Aagaaz, No longer a Toddler!- Devika
Children in their years of early development, slowly start to understand concepts. They develop a sense of self and discover time which eventually leads to the acknowledgement of something as simple as age. Aagaaz has had a very similar journey. Dates and starting points were very irrelevant to us when we were smaller and younger. Now, our work and our community has grown and we are beginning to grapple with our identity in the larger ecosystem and ways to stay connected – to our growing world and also our roots. We decided to create a birthday ritual for ourselves – drama games and a show and all our friends.
June was an amazing month for many reasons. One of them was lack of time, which made the process of planning and preparation rigorous and exciting. A special version of Duniya Sabki was the most important element of the day. The core group put their hearts into it and they did everything required to ensure that the play was made, that too beautifully. They practiced at night, negotiated with their families and pushed their bodies without complaining about fatigue. The grown up Aagaaz, was reflected in their actions and decisions.
Muzammil, the director of the play shared that this became a process of mapping Aagaaz’s journey. On an occasion like this, he wanted to present something meaningful and relevant to the group.Despite all the challenges they encountered, he received a lot of support from the rest of the actors. He was impressed by their commitment, especially since they all agreed to practice during late hours. There was a lot of hard work involved and inputs from Sanyukta and others only came in one night prior to the performance.

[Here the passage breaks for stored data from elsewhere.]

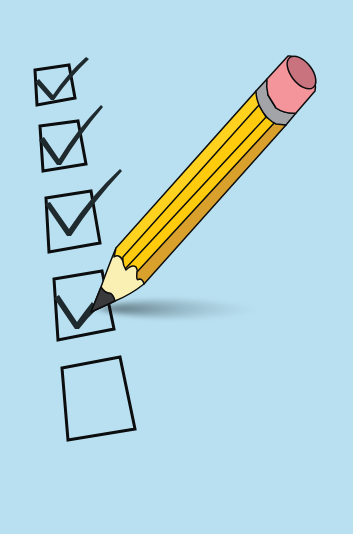
<!DOCTYPE html>
<html lang="en">
<head>
<meta charset="utf-8">
<title>Checklist and pencil</title>
<style>
:root {
  --sky: #b9e0f1;
  --ink: #0b0d0e;
  --tick: #1f2a2e;
  --yellow: #ffcb0c;
  --yellow-light: #ffd21f;
  --ochre: #d9a02c;
  --wood: #fbf0b4;
  --lead: #3a3a3c;
  --metal: #a3a4a8;
  --pink: #f4959c;
  --pink-dark: #c9737e;
}
html, body { margin: 0; width: 353px; height: 534px; overflow: hidden; background: var(--sky); }
svg { display: block; }
.boxes { fill: none; stroke: var(--ink); stroke-width: 3; stroke-linejoin: miter; }
.ticks { fill: var(--tick); }
.pencil { stroke: var(--ink); stroke-width: 1.5; stroke-linejoin: round; stroke-linecap: round; }
.face-top { fill: var(--yellow-light); }
.face-mid { fill: var(--yellow); }
.face-side { fill: var(--ochre); }
.wood { fill: var(--wood); }
.lead { fill: var(--lead); }
.metal { fill: var(--metal); }
.eraser { fill: var(--pink); }
.eraser-end { fill: var(--pink-dark); }
</style>
</head>
<body>
<svg width="353" height="534" viewBox="0 0 353 534" role="img" aria-label="Checklist with four ticked boxes, one empty box and a yellow pencil">
  <defs>
    <radialGradient id="shadow-tone" cx="0.22" cy="0.5" r="0.78" fx="0.15">
      <stop offset="0" stop-color="#4f6670" stop-opacity="0.85"/>
      <stop offset="0.4" stop-color="#6b8793" stop-opacity="0.5"/>
      <stop offset="1" stop-color="#8fb3c2" stop-opacity="0"/>
    </radialGradient>
    <filter id="soften" x="-20%" y="-80%" width="140%" height="260%">
      <feGaussianBlur stdDeviation="4 2.5"/>
    </filter>
  </defs>

  <rect width="353" height="534" fill="var(--sky)"/>

  <path class="shadow" filter="url(#soften)" fill="url(#shadow-tone)" d="M96 309Q130 297 180 299Q235 302 262 310Q230 319 175 319Q125 318 96 309Z"/>

  <g class="boxes">
    <polygon points="35,70 69,65 75,98 37,105"/>
    <polygon points="40,126 78,121 86,164 43,171"/>
    <polygon points="46,198 91,191 100,243 49,252"/>
    <polygon points="54,279 102,271 114,329 58,340"/>
    <polygon points="62,368 120,357 135,429 68,440"/>
  </g>

  <g class="ticks">
    <path d="M35 82L39 79L53 95Q67 74 86 57L89 59Q70 77 54 100L51 100Z"/>
    <path d="M39 140L44 137L59 159Q76 131 101 105L103 107Q80 134 61 165L57 165Z"/>
    <path d="M45 204L50 202L69 229Q90 197 120 169L122 171Q94 201 71 236L67 236Z"/>
    <path d="M54 298L59 295L77 322Q84 312 92 302L98 308Q87 318 79 329L75 329Z"/>
  </g>

  <g class="pencil">
    <path class="wood" d="M116 248Q110 262 101 287L91 312L115 301Q130 295 144 284L146 272L128 252Z"/>
    <path class="lead" d="M101 287L91 312L115 301Q113 293 109 293Q105 293 101 287Z"/>
    <path class="face-top" d="M256 91L116 248L114 257Q120 253 124 263L128 258L261 107Z"/>
    <path class="face-mid" d="M259 105L123 257Q122 264 126 270Q132 264 136 267Q138 270 137 276L279 124L266 117Z"/>
    <path class="face-side" d="M275 122L137 272Q136 282 139 279Q143 279 144 284L286 125Z"/>
    <path fill="none" d="M267 116L126 268"/>
    <path class="metal" d="M267 79L256 91Q256 99 260 107Q266 119 276 124L286 125L296 113Q285 114 276 108L268 95Z"/>
    <path class="eraser" d="M288 56L267 79Q266 87 268 95L276 108Q285 114 296 113L315 91Q317 83 310 72Q298 55 288 56Z"/>
    <ellipse class="eraser-end" cx="301.500" cy="72.500" rx="19" ry="10.500" transform="rotate(52 301.500 72.500)"/>
  </g>
</svg>
</body>
</html>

Saddam, from the core group found the preparation rather challenging at first. He expressed that a lot of the actors didn’t show up initially and punctuality was an issue. He was also constantly concerned about Muzammil, Ismail and Nagina’s energy, which varied depending on the intensity of their work at KHOJ Studios. He was glad to see a gradual shift in the attitudes. Saddam pegs the success of the performance, on the seriousness that emerged during the last few days of rehearsal.
The day itself was like an exercise in ensemble work. We co-created the space for our guests. Cleaning up the space, bringing food, cleaning, labelling and greeting people- all of it happened without much effort. The larger community also blended in with ease. Something about the whole experience was magical. ‘Bhelpuri Khalo’ and ‘Roohafsa lelo’ became the code words for ice-breaking and conversations happened with old friends and new.
We were lucky that some of out near and dear ones, took out time on a busy weekday. The added their own zeal to the space. Like every other birthday, we couldn’t have survived without a small dose of rituals. Mridula from Theatre Professionals and Dhruv, who mentors Aslam – one of our core group members, fulfilled this need by bringing two wonderful cakes. This helped us embrace the cliches we love, and allowed us to consume them in grand proportions.
The performance spoke for itself as the refrains of Safdar’s lines cushioned Aagaaz’s journey and Ankit from Play for Peace helped us set the tone with energisers that had all of us radiating with joy and sweat on the muggy day. Awkwardness permeated the air when everyone was asked to share their favourite ‘Aagaaz Memory’. The initial discomfort gave way to some thoughtful sharings, funny anecdotes and significant stories. There was laughter, running, dancing, selfies, unexpected conversations, and ideas that emerged out of nowhere. Our initial nervousness around not being able to host people, slowly disappeared. Eventually, an invisible thread connected us all and now we are further tangled up in each others’ stories.